A survey done by two state education organization shows that no school district is alone in its budget battle.
The survey of school districts (263 of the 500 in the state responded) was done in April 2011 by the Pennsylvania Association of School Business Officials and the Pennsylvania Association of School Administrators.
The resulting report takes a look at the affects of school districts’ budget woes. To summarize for many districts: layoffs are up, class sizes are going up, and tutoring, summer school and electives are decreasing. More districts are increasing taxes above the Act 1 limit, and fewer districts are managing to scrape by without increasing taxes.
Here are a few of the highlights from the report:
- About 31 percent of districts are considering cutting full-day kindergarten next year, compared with 1 percent that eliminated it this year.

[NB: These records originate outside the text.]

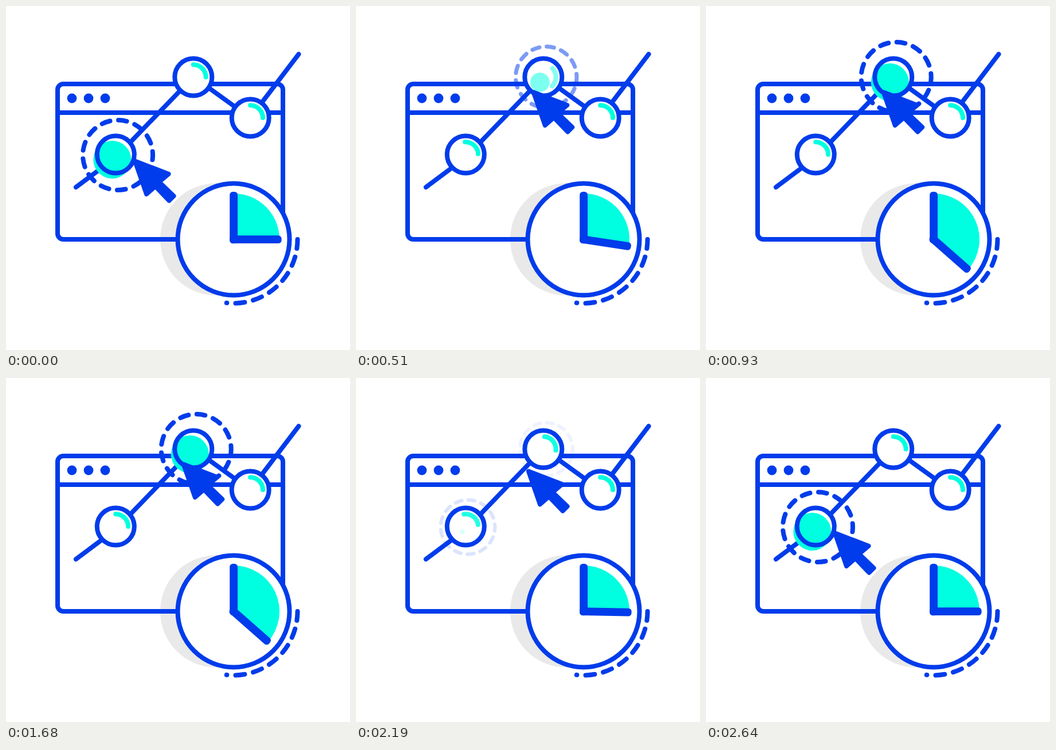
Recreate the animation shown at these times as an HTML page. Size 600 by 600 pixels, loop 2670 ms.

```html
<!DOCTYPE html>
<html lang="en">
<head>
<meta charset="utf-8">
<title>Chart animation</title>
<style>
  html, body { margin: 0; width: 100%; height: 100%; overflow: hidden; background: #fff; }
  svg { display: block; width: 100vw; height: 100vh; }
  .line { fill: none; stroke: #003ceb; stroke-width: 8; stroke-linecap: round; stroke-linejoin: round; }
  .node { stroke: #003ceb; stroke-width: 8; }
  .blue { fill: #003ceb; }
  .teal { fill: #00ffe0; }
  .shine { fill: none; stroke: #00ffe0; stroke-width: 8; stroke-linecap: round; }
</style>
</head>
<body>
<svg viewBox="0 0 600 600">
  <circle cx="367" cy="407" r="98" fill="#e9e9e9"/>

  <!-- browser window -->
  <rect class="line" x="90" y="136" width="393" height="271" rx="10"/>
  <path class="line" d="M90 186H483"/>
  <g class="blue">
    <circle cx="115" cy="161" r="8.4"/>
    <circle cx="144" cy="161" r="8.4"/>
    <circle cx="173" cy="161" r="8.4"/>
  </g>

  <!-- line chart -->
  <path class="line" d="M122 316L191 264.5L327 123.5L426 195L510.500 84"/>
  <g id="nodes"></g>

  <!-- pie -->
  <circle class="node" cx="397" cy="407" r="97.5" fill="#fff"/>
  <path id="slice" class="teal"/>
  <rect class="blue" x="390.2" y="324" width="13.800" height="90.200" rx="5.500"/>
  <rect id="hand" class="blue" x="390.2" y="400.300" width="90.400" height="13.800" rx="5.500"/>
  <path id="orbit" class="line" pathLength="96.3" stroke-dasharray="8.2 7.8"/>

  <path id="cursor" class="line" style="fill:#003ceb"
    d="M225 270.500L283.500 293L267 307L292.500 331.500L284.500 339.500L260.500 314.500L245 328Z"/>
</svg>
<script>
const LOOP = 2670, STEP = 30, MIRROR = 87;
const $ = id => document.getElementById(id);
const clamp = x => Math.min(1, Math.max(0, x));
const span = (n, start, length) => clamp((n - start) / length);
const smooth = s => s * s * (3 - 2 * s);

// cubic-bezier(.2, 0, .2, 1)
function swift(x) {
  let lo = 0, hi = 1;
  for (let i = 0; i < 24; i++) {
    const t = (lo + hi) / 2;
    if (0.6 * t * (1 - t) + t ** 3 < x) lo = t; else hi = t;
  }
  return smooth((lo + hi) / 2);
}

function polar(cx, cy, r, deg) {
  const a = deg * Math.PI / 180;
  return `${cx + r * Math.cos(a)} ${cy + r * Math.sin(a)}`;
}

function add(parent, tag, attrs) {
  const el = document.createElementNS("http://www.w3.org/2000/svg", tag);
  for (const key in attrs) el.setAttribute(key, attrs[key]);
  parent.appendChild(el);
  return el;
}

// Ring and disc are optional: the third node never becomes active.
function makeNode(x, y, ringX, ringY) {
  const g = add($("nodes"), "g", {});
  const active = ringX !== undefined;
  const ring = active && add(g, "circle", {
    class: "line", r: 61, pathLength: 13, "stroke-dasharray": "0.5 0.5"
  });
  add(g, "circle", { cx: x, cy: y, r: 32.5, fill: "#fff" });
  const disc = active && add(g, "circle", { class: "teal", cx: x - 6, cy: y + 9 });
  const shine = add(g, "path", {
    class: "shine", d: `M${x} ${y - 21.8}A21.8 21.8 0 0 1 ${x + 21.8} ${y}`
  });
  add(g, "circle", { class: "node", cx: x, cy: y, r: 32.5, fill: "none" });

  return (p, turn) => {
    ring.setAttribute("transform",
      `translate(${ringX} ${ringY}) scale(${0.74 + 0.26 * p}) rotate(-89)`);
    ring.setAttribute("opacity", p);
    disc.setAttribute("r", 33 * p);
    disc.setAttribute("opacity", p);
    shine.setAttribute("transform", `rotate(${turn} ${x} ${y})`);
    shine.setAttribute("opacity", 1 - p);
  };
}

const first = makeNode(191.3, 259, 195, 260);
const second = makeNode(326.8, 124, 331.7, 124);
makeNode(426.2, 195);

$("orbit").setAttribute("d",
  `M${polar(397, 407, 111.5, 0)}A111.5 111.5 0 0 1 ${polar(397, 407, 111.5, 96.3)}`);

function draw(time) {
  const frame = Math.floor((time % LOOP) / STEP);
  const n = frame < 50 ? frame : MIRROR - frame;

  const p1 = 1 - smooth(span(n, 3.4, 13.8));
  const p2 = swift(span(n, 12.8, 15));
  first(p1, -90 * (1 - span(n, 1.9, 22)) ** 3);
  second(p2, 90 * p2);

  const move = smooth(span(n, 2.3, 14.6));
  $("cursor").setAttribute("transform", `translate(${84.7 * move} ${-120 * move})`);

  const angle = 41.3 * smooth(span(n, 12.6, 15));
  $("hand").setAttribute("transform", `rotate(${angle} 397 407)`);
  $("slice").setAttribute("d",
    `M397 407L397 327A80 80 0 0 1 ${polar(397, 407, 80, angle)}Z`);
}

const begin = performance.now();
function tick() {
  draw(performance.now() - begin);
  requestAnimationFrame(tick);
}
tick();
</script>
</body>
</html>
```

- About 86 percent of districts anticipate seeing class sizes increase next year, compared with 17 percent increasing this year.
- 91 percent of districts don’t plan to fill empty positions next year, and about two-thirds plan to lay off instructional staff.
“Without additional funding, school districts will be forced to continue cutting programs and laying off teachers and other staff – actions that will stall the academic progress our students have made in recent years,” Jim Buckheit, director of the Pennsylvania Association of School Administrators, said in a news release.
Read the full report here.
For some other news reports on the survey, click here and here.